Connectors commonly used in wire harnesses involve an open connector body with separate pins. The technician’s chief job is to insert pinned wires into the appropriate cavities in the connector body according to a printed build list. The perceptual challenge involved in this highly repetitive task invites error and fatigue. These are the issues:
1 - Pinned wires must be identified.
A numeric wire code, color code, or insulation color normally serves this purpose. While advanced scanners may be employed, it is not common because of the expense involved. Most applications rely on the technician’s vision. When numbers identify wires, reading these numbers printed on a curved surface and remembering them, especially when many digits are involved, taxes both vision and memory.
2 - The wire ID or color must be looked up in build list, and remembered, to find the target cavity.
3 - A labeled rubber grommet or formed plastic shell on the connector body must be searched to locate the target cavity.

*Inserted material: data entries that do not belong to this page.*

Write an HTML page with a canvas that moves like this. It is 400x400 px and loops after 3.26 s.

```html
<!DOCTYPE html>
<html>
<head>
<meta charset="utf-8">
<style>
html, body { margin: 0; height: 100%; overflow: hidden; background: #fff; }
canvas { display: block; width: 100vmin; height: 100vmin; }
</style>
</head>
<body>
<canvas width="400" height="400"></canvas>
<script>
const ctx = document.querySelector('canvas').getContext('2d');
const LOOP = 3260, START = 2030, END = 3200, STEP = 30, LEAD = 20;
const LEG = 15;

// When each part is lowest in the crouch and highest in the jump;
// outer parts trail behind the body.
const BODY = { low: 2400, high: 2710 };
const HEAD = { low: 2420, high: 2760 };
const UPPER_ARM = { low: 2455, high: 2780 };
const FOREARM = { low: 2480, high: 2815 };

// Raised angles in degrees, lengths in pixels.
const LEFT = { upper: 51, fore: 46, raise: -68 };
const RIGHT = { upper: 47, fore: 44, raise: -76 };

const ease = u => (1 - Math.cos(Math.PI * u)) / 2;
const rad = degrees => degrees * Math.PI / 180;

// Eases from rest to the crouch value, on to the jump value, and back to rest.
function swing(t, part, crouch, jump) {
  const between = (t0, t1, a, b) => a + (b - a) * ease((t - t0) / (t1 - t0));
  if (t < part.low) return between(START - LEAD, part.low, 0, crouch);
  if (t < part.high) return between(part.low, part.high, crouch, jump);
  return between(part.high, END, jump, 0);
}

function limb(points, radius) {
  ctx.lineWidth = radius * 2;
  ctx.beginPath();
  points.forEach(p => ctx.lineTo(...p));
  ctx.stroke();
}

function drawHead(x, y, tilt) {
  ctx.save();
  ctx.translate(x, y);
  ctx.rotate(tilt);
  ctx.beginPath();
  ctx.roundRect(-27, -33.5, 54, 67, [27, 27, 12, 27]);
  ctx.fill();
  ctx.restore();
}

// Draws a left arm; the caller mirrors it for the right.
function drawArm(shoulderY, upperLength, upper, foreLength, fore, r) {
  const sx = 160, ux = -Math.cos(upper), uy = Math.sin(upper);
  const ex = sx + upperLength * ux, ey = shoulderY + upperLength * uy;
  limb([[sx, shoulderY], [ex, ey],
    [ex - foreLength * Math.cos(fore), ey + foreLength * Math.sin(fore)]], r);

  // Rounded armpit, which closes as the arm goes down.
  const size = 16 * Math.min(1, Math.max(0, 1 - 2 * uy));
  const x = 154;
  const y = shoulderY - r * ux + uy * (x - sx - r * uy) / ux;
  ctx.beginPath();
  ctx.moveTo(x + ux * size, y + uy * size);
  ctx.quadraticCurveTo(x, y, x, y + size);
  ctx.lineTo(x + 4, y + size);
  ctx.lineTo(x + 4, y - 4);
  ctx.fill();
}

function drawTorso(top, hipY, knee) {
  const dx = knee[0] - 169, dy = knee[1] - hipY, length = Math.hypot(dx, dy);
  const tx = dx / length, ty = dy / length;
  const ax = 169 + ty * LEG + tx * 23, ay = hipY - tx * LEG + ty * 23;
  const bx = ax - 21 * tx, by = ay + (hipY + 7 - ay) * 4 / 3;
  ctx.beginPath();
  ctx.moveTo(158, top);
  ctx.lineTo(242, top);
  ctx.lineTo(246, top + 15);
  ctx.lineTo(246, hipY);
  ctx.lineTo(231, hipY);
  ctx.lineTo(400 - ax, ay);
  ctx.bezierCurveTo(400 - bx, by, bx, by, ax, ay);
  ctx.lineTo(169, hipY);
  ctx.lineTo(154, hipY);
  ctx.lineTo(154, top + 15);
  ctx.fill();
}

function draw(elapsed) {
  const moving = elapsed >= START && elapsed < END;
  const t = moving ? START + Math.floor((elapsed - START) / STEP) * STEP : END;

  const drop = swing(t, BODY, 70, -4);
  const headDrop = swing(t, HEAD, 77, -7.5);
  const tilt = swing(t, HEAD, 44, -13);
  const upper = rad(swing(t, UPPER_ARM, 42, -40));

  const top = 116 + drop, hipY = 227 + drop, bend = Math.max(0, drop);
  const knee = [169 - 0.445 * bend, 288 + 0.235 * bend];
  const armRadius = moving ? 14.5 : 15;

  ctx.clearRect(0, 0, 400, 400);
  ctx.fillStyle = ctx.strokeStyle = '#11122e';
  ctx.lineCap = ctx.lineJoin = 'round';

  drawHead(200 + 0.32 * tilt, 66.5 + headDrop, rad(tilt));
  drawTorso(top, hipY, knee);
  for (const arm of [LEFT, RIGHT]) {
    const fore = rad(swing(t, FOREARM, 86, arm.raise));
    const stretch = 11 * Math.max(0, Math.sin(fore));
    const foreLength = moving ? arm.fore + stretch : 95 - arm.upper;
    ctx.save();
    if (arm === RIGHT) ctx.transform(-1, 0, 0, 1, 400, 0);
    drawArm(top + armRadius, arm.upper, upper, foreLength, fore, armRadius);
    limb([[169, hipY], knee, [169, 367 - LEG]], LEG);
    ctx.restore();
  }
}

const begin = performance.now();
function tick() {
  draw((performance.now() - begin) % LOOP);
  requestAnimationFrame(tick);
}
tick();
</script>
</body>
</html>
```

For connectors with few pins or large openings, each cavity can be numbered clearly. Unfortunately, this often is not true. Instead, a number may be equally near to two cavities leading to potential confusion. In some cases, the pins are so numerous or so dense as to make numbering for each cavity impossible, and the technician must count forward or backward from reference points.
4 - The pinned wire is inserted into the target cavity.
Manual methods do not normally provide feedback at this point to confirm that the wire has indeed been inserted into the correct cavity.
To perform this task accurately, efficiently, and repeatably over the course of a work day, the assembly technician must be skilled, well-trained, and able to manage common distractions in the workplace. Even a skilled worker becomes fatigued in these tasks as the work day progresses, leading to slower performance and increased likelihood of error.